In regards to the actions sequences, this is where the Dragon’s Lair comparison comes into play, because they requires constant motion and quick button mashing, and if a movement takes too long, or you hit the wrong button, you get a Game Over screen. While Quick Time Event sessions are generally frowned upon in today’s game industry, I find they’re well suited in this interactive story genre, as it’s much more of a cinematic package in the first place.
Visual & Sound Presentation
The style of the environments and characters of this game are vibrant and detailed, particularly in the character’s facial expressions conveying subtle emotions to break up a lot of exposition heavy dialogue. Much like their other ongoing series’, the 3D modeling used by Telltale appear like ink and color on a comic book page. The direction of this series feels more immersive due to dynamic and zany choices to make Tales From the Borderlands feel more cinematic in its perspectives shown on screen.
However, for any points awarded for the game’s visual successes, the voice performances here have earned double. Between game and animation veterans like Troy Baker (The Last of Us), Nolan North (Uncharted) and Laura Bailey (Fullmetal Alchemist) and recognizable comedians like Patrick Warburton (Family Guy, Seinfeld) and Chris Hardwick (@Midnight, Nerdist.com), the character types in this game are diverse, witty and every single one of them are charming, including the villains.
While the overall package is successful, Telltale still has work to do on some technical hiccups like the occasional rigid character animations, slightly off lip-syncing or pacing issues, and some spotty audio mixing with the dialogue, but with the possibilities as complex as those found in the Mass Effect games by Bioware, and being produced by a small company on a wide variety of digital platforms, it’s very little to make a complaint about.
Ultimately, Tales From the Borderlands is my favorite thing by Telltale so far. While the successes of The Walking Dead are undoubtable, I find that the quippy sense of humor and quick pacing work in the favor of Telltale’s potential for dynamic storytelling, and kept me excited to return for each episode. If you’re willing to give it a shot, Telltale has made the first episode “Zer0 Sum” available for free on console and mobile platforms. You might find yourself having a really good time accidentally killing people for money.
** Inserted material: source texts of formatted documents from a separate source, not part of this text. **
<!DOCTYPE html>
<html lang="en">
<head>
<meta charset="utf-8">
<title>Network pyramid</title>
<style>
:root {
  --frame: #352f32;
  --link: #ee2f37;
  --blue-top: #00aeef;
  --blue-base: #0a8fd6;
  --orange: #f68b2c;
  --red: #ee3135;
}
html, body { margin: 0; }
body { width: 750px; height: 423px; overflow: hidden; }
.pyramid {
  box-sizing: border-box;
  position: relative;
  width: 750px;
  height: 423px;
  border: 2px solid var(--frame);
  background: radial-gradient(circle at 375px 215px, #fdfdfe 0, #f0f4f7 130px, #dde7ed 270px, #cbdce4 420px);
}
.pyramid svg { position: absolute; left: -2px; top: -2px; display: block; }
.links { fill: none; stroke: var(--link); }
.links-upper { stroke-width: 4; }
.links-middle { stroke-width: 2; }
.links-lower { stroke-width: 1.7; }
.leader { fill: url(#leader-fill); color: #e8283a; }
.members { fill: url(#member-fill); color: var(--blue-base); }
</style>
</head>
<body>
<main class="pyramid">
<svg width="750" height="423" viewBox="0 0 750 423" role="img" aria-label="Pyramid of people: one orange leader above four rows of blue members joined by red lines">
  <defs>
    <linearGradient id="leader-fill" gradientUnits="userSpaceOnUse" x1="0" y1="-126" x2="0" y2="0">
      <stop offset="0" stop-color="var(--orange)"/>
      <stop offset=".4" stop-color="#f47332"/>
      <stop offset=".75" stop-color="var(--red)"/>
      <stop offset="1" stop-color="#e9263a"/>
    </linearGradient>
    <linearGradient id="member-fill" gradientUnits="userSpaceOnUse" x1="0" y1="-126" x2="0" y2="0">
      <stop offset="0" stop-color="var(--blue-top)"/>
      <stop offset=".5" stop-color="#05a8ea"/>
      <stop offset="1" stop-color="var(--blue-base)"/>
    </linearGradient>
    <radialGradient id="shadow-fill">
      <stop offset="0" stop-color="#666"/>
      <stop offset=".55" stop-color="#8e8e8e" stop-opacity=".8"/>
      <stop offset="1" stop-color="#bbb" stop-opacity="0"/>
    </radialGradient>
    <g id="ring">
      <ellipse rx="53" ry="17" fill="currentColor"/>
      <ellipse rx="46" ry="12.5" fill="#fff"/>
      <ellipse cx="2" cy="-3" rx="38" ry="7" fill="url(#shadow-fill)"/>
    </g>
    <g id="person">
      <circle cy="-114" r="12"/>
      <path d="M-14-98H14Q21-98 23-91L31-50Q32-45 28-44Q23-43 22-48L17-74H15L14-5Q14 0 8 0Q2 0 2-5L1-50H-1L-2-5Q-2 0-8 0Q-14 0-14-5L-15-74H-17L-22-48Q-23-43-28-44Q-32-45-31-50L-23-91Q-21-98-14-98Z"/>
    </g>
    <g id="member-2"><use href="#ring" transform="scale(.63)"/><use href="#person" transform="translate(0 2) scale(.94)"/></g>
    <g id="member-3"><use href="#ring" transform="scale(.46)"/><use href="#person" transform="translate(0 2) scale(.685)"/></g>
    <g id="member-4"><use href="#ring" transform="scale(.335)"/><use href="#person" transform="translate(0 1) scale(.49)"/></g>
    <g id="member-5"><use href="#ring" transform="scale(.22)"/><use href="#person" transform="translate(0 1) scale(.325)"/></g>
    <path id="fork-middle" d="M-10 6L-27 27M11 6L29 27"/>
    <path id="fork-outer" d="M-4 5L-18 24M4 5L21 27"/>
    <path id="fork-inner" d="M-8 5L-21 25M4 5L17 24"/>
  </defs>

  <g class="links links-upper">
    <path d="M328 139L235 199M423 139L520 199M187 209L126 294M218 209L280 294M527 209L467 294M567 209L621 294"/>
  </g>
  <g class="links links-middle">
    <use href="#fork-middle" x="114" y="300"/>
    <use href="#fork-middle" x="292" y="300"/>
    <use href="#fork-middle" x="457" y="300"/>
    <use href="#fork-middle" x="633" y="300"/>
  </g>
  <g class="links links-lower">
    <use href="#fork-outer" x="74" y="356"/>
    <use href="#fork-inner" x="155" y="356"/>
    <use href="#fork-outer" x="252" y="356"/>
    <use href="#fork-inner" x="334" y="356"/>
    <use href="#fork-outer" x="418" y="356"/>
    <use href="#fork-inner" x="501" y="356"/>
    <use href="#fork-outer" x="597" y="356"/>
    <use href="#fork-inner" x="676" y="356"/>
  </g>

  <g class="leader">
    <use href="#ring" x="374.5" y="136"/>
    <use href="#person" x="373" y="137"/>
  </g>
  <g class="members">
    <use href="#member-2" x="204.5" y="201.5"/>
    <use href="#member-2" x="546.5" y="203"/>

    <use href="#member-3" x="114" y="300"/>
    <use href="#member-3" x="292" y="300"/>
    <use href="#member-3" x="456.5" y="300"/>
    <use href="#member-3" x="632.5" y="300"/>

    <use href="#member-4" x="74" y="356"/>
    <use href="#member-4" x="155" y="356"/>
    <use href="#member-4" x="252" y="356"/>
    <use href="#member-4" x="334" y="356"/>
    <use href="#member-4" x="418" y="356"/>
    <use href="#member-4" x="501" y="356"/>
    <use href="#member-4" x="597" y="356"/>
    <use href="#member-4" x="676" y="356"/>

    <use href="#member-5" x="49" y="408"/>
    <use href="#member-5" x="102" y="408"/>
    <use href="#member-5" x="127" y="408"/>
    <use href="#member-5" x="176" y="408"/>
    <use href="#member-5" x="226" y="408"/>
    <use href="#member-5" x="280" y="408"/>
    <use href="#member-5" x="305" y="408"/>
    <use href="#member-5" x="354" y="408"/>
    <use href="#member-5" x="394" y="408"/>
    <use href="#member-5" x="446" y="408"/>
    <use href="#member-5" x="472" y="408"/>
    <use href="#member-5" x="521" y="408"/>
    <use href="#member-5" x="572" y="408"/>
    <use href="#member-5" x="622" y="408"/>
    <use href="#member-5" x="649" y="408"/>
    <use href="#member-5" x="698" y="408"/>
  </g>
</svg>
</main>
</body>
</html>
Tales From The Borderlands [Episodes 1-5]: 8/10
Available on PlayStation 3, PlayStation 4, Xbox One, Xbox 360, Android phones and the Apple Store
Also available on Steam for Mac and Window